The physical advantages of QD lasers resulting from δ-function-like density of states are:
In addition, QD medium has some advantages, which are not directly related to size quantization effects:
Some of the basic advantages of QD lasers such as improvement in the temperature stability of the threshold current, high material gain, and the possibility of remarkable reduction in the laser threshold were already described in the first theoretical works on QD lasers. These works, however, were generally based on simplified assumptions such as infinite barriers, no QD size fluctuations, one confined electron and hole level, and ultrafast energy relaxation of injected carriers. More recent theoretical models had to take into account such complications as finite barriers, many electron and hole levels (effect of excited states), QD size fluctuations, many body effects, radiative and nonradiative recombination in the optical confinement layer (OCL; wide-gap matrix), charge neutrality violation in QDs, etc. It was shown that the characteristics of QD lasers depend dramatically on the parameters characterizing QD array (QD lateral size, height and corresponding position of energy levels, QD density, and size dispersion) as well as on the structure design: thickness of the OCL, doping profiles in the cladding layers and in the OCL, the band offsets at the interface between the OCL and the cladding layers. Depending on the abovementioned parameters the performance of QD lasers can be very good or poor. To get the best performance, an optimization of QD array parameters should be done consistently with the optimization of the structure design. Optimization for certain applications (low threshold current, high output power, etc.) should be done according to different criteria, and in many applications a combination of these criteria needs to be taken into account.
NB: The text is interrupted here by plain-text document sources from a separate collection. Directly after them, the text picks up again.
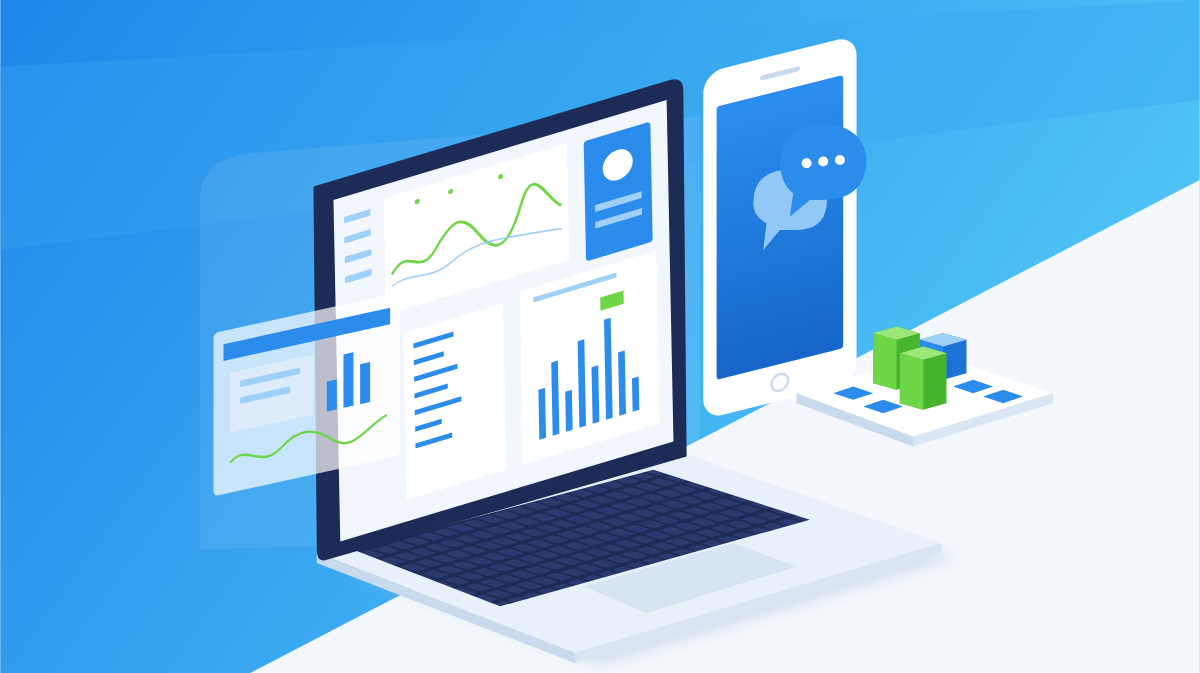
<!DOCTYPE html>
<html lang="en">
<head>
<meta charset="utf-8">
<title>Analytics Workspace</title>
<link rel="stylesheet" href="https://fonts.googleapis.com/css2?family=Roboto:wght@400;500&display=swap">
<style>
  :root {
    --sky-deep: #1f86ea;
    --sky-light: #52c6f6;
    --sky-band: #3aa6f2;
    --floor: #f4f8fc;
    --navy: #1d2b57;
    --navy-key: #2a3a6e;
    --screen: #f2f7fd;
    --blue: #2b8cec;
    --blue-soft: #9fd0f8;
    --blue-pale: #dcecfb;
    --green: #6fd64a;
    --green-dark: #46b52d;
    --deck: #e8f0fa;
    --deck-edge: #c9d9ee;
    --white: #ffffff;
  }
  html, body { margin: 0; padding: 0; overflow: hidden; }
  body { width: 1200px; height: 673px; font-family: "Roboto", sans-serif; }
  .artwork { display: block; width: 1200px; height: 673px; }
</style>
</head>
<body>
<svg class="artwork" viewBox="0 0 720 404" width="1200" height="673" role="img" aria-label="Laptop dashboard with phone chat and bar chart blocks">
  <defs>
    <linearGradient id="skyGradient" x1="0" y1="0" x2="1" y2="0.4">
      <stop offset="0" stop-color="var(--sky-deep)"/>
      <stop offset="1" stop-color="var(--sky-light)"/>
    </linearGradient>
    <linearGradient id="phoneScreenGradient" x1="0" y1="0" x2="0" y2="1">
      <stop offset="0" stop-color="#2a8ef0"/>
      <stop offset="1" stop-color="#1566c8"/>
    </linearGradient>
    <pattern id="keyPattern" width="9" height="8" patternUnits="userSpaceOnUse" patternTransform="matrix(1,-0.29,1.6,0.5,0,0)">
      <rect width="9" height="8" fill="var(--navy)"/>
      <rect x="1" y="1" width="7" height="6" rx="1" fill="var(--navy-key)"/>
    </pattern>
    <filter id="softShadow" x="-20%" y="-20%" width="140%" height="140%">
      <feGaussianBlur stdDeviation="4"/>
    </filter>
  </defs>

  <!-- backdrop -->
  <rect width="720" height="404" fill="url(#skyGradient)"/>
  <path d="M0 40 L720 0 L720 60 L0 150 Z" fill="var(--sky-band)" opacity="0.35"/>
  <path d="M120 120 Q120 95 150 92 L420 70 L420 320 L120 330 Z" fill="var(--white)" opacity="0.08"/>
  <path d="M150 404 L720 108 L720 404 Z" fill="var(--floor)"/>

  <!-- floor shadows -->
  <path d="M215 345 L420 288 L575 335 L360 400 Z" fill="#b9cde6" opacity="0.5" filter="url(#softShadow)"/>

  <!-- laptop base -->
  <g class="laptop-base">
    <path d="M190 332 L410 272 L565 326 L345 392 Z" fill="var(--deck)"/>
    <path d="M190 332 L345 392 L345 398 L190 338 Z" fill="var(--deck-edge)"/>
    <path d="M345 392 L565 326 L565 332 L345 398 Z" fill="#dbe6f4"/>
    <path d="M212 330 L392 282 L486 312 L300 364 Z" fill="url(#keyPattern)"/>
    <path d="M350 352 L440 326 L478 340 L388 368 Z" fill="#d6e4f4"/>
  </g>

  <!-- laptop screen -->
  <g class="laptop-screen">
    <path d="M188 112 L402 48 Q410 46 410 54 L412 274 L196 336 Q190 338 190 330 Z" fill="var(--navy)"/>
    <g transform="matrix(1,-0.3,0.02,1,200,120)">
      <rect width="200" height="205" fill="var(--screen)"/>
      <!-- sidebar -->
      <g class="sidebar" fill="var(--blue-soft)">
        <rect x="6" y="12" width="16" height="4" rx="1"/>
        <rect x="6" y="24" width="16" height="4" rx="1"/>
        <rect x="6" y="36" width="16" height="4" rx="1"/>
        <rect x="6" y="48" width="16" height="4" rx="1"/>
      </g>
      <!-- line chart -->
      <g class="trend-card">
        <rect x="30" y="8" width="110" height="70" fill="var(--white)"/>
        <circle cx="50" cy="16" r="1.5" fill="var(--green)"/>
        <circle cx="70" cy="16" r="1.5" fill="var(--green)"/>
        <circle cx="100" cy="16" r="1.5" fill="var(--green)"/>
        <path d="M34 55 C44 40 50 62 60 48 S76 30 86 46 S104 60 112 36 S128 40 136 44" fill="none" stroke="var(--green)" stroke-width="1.6"/>
        <path d="M34 62 C46 56 56 66 70 58 S96 52 136 58" fill="none" stroke="var(--blue-soft)" stroke-width="1"/>
      </g>
      <!-- profile card -->
      <g class="profile-card">
        <rect x="150" y="10" width="40" height="72" rx="2" fill="var(--blue)"/>
        <circle cx="170" cy="30" r="9" fill="var(--white)"/>
        <rect x="156" y="50" width="28" height="4" fill="var(--blue-soft)"/>
        <rect x="156" y="60" width="28" height="4" fill="var(--blue-soft)"/>
      </g>
      <!-- list panel -->
      <g class="list-panel">
        <rect x="40" y="92" width="60" height="100" fill="var(--white)"/>
        <g fill="var(--blue)">
          <rect x="46" y="100" width="24" height="3"/>
          <rect x="46" y="110" width="18" height="3"/>
          <rect x="46" y="120" width="26" height="3"/>
          <rect x="46" y="130" width="20" height="3"/>
          <rect x="46" y="140" width="28" height="3"/>
          <rect x="46" y="150" width="16" height="3"/>
          <rect x="46" y="160" width="22" height="3"/>
        </g>
      </g>
      <!-- bar chart -->
      <g class="bar-card">
        <rect x="110" y="88" width="82" height="104" fill="var(--white)"/>
        <rect x="118" y="94" width="50" height="3" fill="var(--blue-soft)"/>
        <rect x="158" y="106" width="14" height="8" fill="var(--green)"/>
        <g fill="var(--blue)">
          <rect x="120" y="150" width="4" height="30"/>
          <rect x="128" y="136" width="4" height="44"/>
          <rect x="136" y="156" width="4" height="24"/>
          <rect x="144" y="128" width="4" height="52"/>
          <rect x="152" y="146" width="4" height="34"/>
          <rect x="160" y="120" width="4" height="60"/>
          <rect x="168" y="142" width="4" height="38"/>
          <rect x="176" y="160" width="4" height="20"/>
        </g>
      </g>
    </g>
  </g>

  <!-- floating report panel -->
  <g class="floating-panel" transform="matrix(1,-0.22,0,1,128,200)">
    <rect width="112" height="98" rx="3" fill="var(--white)" opacity="0.7"/>
    <rect x="6" y="8" width="100" height="10" fill="var(--blue)"/>
    <rect x="10" y="26" width="50" height="36" fill="var(--blue-pale)"/>
    <rect x="16" y="32" width="36" height="4" fill="var(--blue-soft)"/>
    <rect x="16" y="42" width="30" height="4" fill="var(--blue-soft)"/>
    <g fill="var(--blue)">
      <rect x="68" y="44" width="6" height="18"/>
      <rect x="78" y="30" width="6" height="32"/>
      <rect x="88" y="38" width="6" height="24"/>
    </g>
    <path d="M10 80 C20 70 28 88 40 78 S60 70 72 80 S92 76 104 72" fill="none" stroke="var(--green)" stroke-width="1.4"/>
  </g>

  <!-- phone -->
  <g class="phone">
    <g transform="matrix(1,-0.25,0,1,422,44)">
      <rect width="92" height="208" rx="12" fill="var(--white)"/>
      <rect x="8" y="22" width="76" height="164" rx="2" fill="url(#phoneScreenGradient)"/>
      <rect x="34" y="10" width="24" height="3" rx="1.5" fill="var(--deck-edge)"/>
      <circle cx="46" cy="197" r="5" fill="none" stroke="var(--deck-edge)" stroke-width="1.4"/>
    </g>
    <!-- chat bubbles -->
    <g class="chat-bubbles">
      <path d="M452 122 Q452 104 470 102 L486 104 Q498 108 496 124 Q494 138 478 138 L468 138 L458 150 L460 134 Q452 130 452 122 Z" fill="var(--blue-soft)" opacity="0.9"/>
      <path d="M468 96 Q470 74 494 74 Q520 76 520 98 Q518 120 494 120 L486 120 L474 130 L476 116 Q468 110 468 96 Z" fill="var(--blue)"/>
      <circle cx="484" cy="98" r="3" fill="var(--white)"/>
      <circle cx="494" cy="97" r="3" fill="var(--white)"/>
      <circle cx="504" cy="96" r="3" fill="var(--white)"/>
    </g>
  </g>

  <!-- isometric bar blocks -->
  <g class="block-chart">
    <path d="M478 236 L560 212 L632 236 L548 262 Z" fill="var(--white)"/>
    <path d="M478 236 L548 262 L548 268 L478 242 Z" fill="var(--deck-edge)"/>
    <path d="M548 262 L632 236 L632 242 L548 268 Z" fill="#dbe6f4"/>
    <!-- blue tiles -->
    <g fill="var(--blue)">
      <path d="M500 236 L512 232 L524 236 L512 240 Z"/>
      <path d="M518 244 L530 240 L542 244 L530 248 Z"/>
      <path d="M572 232 L584 228 L596 232 L584 236 Z"/>
      <path d="M590 238 L602 234 L614 238 L602 242 Z"/>
    </g>
    <!-- green block tall back -->
    <path d="M524 200 L538 196 L552 200 L552 230 L538 234 L524 230 Z" fill="var(--green-dark)"/>
    <path d="M524 200 L538 196 L552 200 L538 204 Z" fill="#9be77a"/>
    <path d="M524 200 L538 204 L538 234 L524 230 Z" fill="var(--green)"/>
    <!-- blue cube -->
    <path d="M552 204 L566 200 L580 204 L580 224 L566 228 L552 224 Z" fill="#1d72d6"/>
    <path d="M552 204 L566 200 L580 204 L566 208 Z" fill="var(--blue-soft)"/>
    <path d="M552 204 L566 208 L566 228 L552 224 Z" fill="var(--blue)"/>
    <!-- green block front -->
    <path d="M540 212 L554 208 L568 212 L568 242 L554 246 L540 242 Z" fill="var(--green-dark)"/>
    <path d="M540 212 L554 208 L568 212 L554 216 Z" fill="#9be77a"/>
    <path d="M540 212 L554 216 L554 246 L540 242 Z" fill="var(--green)"/>
  </g>
</svg>
</body>
</html>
High temperature stability of the threshold current as the main fingerprint of QD lasers was demonstrated already in the first injection laser based on self-organized QDs. Further realization of the advantages of QD lasers was associated with the improvement in QD growth and the development of more sophisticated QD growth techniques. At present, all the advantages of QD lasers are basically experimentally proved. At the same time we believe that there is still room for improvement in the characteristics of QD lasers. Experimental and theoretical studies of QD lasers are exploding in scientific areas and further progress in the field of QD lasers can be foreseen. Recently, the first commercial QD lasers have been announced.